Picking out a backpack for kindergarten is a big load
I’d like your input on a major life decision facing me this week. I need an informed opinion on what’s cool amon omega watches g 5 year olds as I try to choose a backpack for my soon to enter kindergarten son.
Kid fashion in the aggregate is easy. You can never go wrong with sparkles or cheetahs or hoods with ears. But predicting what’s going to be cool at each age is a fine art. I don’t want to ruin my child’s public image by sending him to kindergarten with the wrong backpack. And shopping for one is as complicated as planning a moon launch.
My son has a definite preference: He wants the dinosaur backpack we saw online a couple of months ago at Pottery Barn Kids or the Company Store or some other website when we were trying to order a friend’s birthday gift. Fair enough. But if you’ve ever tried to find something you saw in passing while looking at a computer screen past the head of a small child wiggling on your lap, you understand the difficulty in fulfilling this request.
Looking at the Pottery Barn Kids site, I don’t see the half remembered dinosaur backpack, but I do see 120 other options. Does my kid need a large, a small, a preschool, or a rolling backpack? How about the matching lunch bag? Should I personalize it, with initials or his full name, for $7?
I end up ordering nothing.
Thinking it might be easier to choose a backpack in person, I hit Germantown Avenue. I find the omega watches world’s coolest backpack at Host in Chestnut Hill: Madpax bags are leather, with spikes, and come in crazy colors such as bright orange or blue reptile skin. I think that if you are a kid wearing this backpack, you look like a dinosaur: an ankylosaurus, or possibly a stegosaurus.
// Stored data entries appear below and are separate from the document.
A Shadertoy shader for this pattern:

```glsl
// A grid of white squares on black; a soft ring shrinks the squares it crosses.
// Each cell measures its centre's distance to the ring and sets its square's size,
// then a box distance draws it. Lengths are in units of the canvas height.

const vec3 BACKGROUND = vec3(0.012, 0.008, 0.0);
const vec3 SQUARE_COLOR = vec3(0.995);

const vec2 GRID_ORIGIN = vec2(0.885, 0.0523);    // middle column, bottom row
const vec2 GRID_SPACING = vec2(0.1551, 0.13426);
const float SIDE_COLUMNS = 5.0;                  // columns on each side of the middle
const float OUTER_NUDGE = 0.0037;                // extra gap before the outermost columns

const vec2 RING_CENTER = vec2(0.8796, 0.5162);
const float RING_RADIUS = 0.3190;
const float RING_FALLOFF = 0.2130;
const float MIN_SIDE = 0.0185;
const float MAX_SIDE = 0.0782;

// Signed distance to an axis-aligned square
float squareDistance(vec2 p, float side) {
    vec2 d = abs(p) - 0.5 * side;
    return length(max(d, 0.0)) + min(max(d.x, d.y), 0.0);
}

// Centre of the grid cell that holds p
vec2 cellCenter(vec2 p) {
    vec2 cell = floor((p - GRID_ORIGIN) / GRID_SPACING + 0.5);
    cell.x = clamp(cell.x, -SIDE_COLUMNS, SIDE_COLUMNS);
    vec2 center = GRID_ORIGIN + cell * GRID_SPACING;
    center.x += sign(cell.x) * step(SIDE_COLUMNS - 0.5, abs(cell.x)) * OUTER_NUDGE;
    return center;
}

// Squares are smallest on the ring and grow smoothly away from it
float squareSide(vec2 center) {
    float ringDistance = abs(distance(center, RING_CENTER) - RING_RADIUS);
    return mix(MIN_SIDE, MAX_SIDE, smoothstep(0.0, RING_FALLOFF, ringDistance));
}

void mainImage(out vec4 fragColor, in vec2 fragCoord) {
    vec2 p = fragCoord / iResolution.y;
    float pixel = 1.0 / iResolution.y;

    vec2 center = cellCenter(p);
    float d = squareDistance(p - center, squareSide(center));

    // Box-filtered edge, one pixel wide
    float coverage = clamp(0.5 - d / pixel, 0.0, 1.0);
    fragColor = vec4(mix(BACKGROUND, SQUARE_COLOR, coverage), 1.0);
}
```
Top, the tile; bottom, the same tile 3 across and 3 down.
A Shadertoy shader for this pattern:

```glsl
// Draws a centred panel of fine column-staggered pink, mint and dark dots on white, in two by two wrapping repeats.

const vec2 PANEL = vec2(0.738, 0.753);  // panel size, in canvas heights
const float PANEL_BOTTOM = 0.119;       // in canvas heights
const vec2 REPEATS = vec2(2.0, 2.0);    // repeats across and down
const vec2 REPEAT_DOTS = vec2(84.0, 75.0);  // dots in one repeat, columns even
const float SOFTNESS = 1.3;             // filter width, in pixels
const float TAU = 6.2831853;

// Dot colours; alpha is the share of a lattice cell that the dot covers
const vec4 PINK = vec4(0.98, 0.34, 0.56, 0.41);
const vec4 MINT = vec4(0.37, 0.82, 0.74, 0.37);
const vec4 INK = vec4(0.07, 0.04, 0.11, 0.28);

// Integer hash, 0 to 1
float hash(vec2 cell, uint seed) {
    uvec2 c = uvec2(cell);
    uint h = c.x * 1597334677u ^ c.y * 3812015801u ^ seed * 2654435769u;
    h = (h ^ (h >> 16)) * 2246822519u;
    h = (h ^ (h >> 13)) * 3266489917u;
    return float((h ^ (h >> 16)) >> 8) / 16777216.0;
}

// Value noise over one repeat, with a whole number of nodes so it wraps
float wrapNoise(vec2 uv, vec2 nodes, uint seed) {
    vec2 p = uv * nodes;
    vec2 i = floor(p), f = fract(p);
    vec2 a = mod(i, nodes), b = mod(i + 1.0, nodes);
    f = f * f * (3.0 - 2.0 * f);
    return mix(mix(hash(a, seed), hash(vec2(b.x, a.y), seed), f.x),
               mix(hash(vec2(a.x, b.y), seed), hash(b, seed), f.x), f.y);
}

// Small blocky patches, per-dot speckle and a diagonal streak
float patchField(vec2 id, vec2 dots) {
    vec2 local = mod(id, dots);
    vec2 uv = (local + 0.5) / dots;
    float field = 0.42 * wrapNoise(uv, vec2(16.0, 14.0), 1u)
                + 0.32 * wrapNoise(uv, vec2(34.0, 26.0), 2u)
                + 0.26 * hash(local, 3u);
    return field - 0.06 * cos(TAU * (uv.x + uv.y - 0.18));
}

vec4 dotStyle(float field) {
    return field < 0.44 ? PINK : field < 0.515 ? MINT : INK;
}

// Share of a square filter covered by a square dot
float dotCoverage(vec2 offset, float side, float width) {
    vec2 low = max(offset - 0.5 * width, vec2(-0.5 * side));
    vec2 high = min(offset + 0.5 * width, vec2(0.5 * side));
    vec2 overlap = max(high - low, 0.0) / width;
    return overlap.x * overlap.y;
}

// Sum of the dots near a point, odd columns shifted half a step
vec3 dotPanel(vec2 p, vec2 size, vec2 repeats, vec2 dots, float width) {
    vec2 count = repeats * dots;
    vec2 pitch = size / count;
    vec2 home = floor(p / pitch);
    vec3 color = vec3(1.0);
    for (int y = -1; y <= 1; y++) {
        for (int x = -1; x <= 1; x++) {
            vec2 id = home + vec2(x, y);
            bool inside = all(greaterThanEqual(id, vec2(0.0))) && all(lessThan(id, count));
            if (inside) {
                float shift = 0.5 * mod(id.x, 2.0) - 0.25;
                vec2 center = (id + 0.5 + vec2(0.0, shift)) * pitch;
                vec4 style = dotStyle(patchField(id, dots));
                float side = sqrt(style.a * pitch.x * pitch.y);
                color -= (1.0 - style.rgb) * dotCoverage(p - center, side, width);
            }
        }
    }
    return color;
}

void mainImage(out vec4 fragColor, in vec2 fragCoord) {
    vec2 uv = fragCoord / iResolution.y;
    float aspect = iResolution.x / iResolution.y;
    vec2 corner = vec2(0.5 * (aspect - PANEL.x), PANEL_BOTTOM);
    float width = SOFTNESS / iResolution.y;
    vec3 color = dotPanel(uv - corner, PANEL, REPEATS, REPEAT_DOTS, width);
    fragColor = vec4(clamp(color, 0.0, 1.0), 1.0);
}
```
My kid thinks not. His taste is more PBS than punk rock.
I try Land’s End online, and the options are even more staggering. I count 42 styles of bookbags and backpack omega watches s, most of which come in a rainbow of colors. I can add any one of 17 embroidered doodads, or one of the 10 heat transfer patches, or 10 numbers. I can put on my son’s name or initials in a choice of four fonts, or choose from seven different monogram styles. I would have to pick one of 43 colors and finally choose where I want the text and/or picture at the top or at the bottom of the bag.
I’m not even going to attempt to do the math on this.
Half of the problem is what Swarthmore College sociologist Barry Schwartz calls the paradox of choice. As the number of choices increases, our ability to choose decreases. More isn’t always better, especially when it comes to bookbags.
The other half of the problem is symbolic. It’s not as if my kid needs a new backpack. In a pinch, he could continue using his Thomas the Tank Engine backpack with the frayed zipper and the ripped Thomas decal that’s been safety pinned together since December. But he’s my only kid, and he’s going to kindergarten, so the backpack is a significant emblem one that shows my kid is embarking on a new chapter in his life, and that I’m competent at the consumer rituals of childhood. If he doesn’t get the right backpack, he could be a social failure in kindergarten. Then he’ll never get into college and never find a partner and I’ll never have grandbabies.
This backpack carries a lot of weight.
So I ask you: Send me a recommendation by Aug. 23 for what’s the coolest, most sure to ensure social standing backpack for a 5 year old. The reader with the best rec omega watches ommendation will receive a free goody bag full of what’s cool among the over 5 set: a Ladybug Chocolate Tower, donated by the locals at John Kira’s.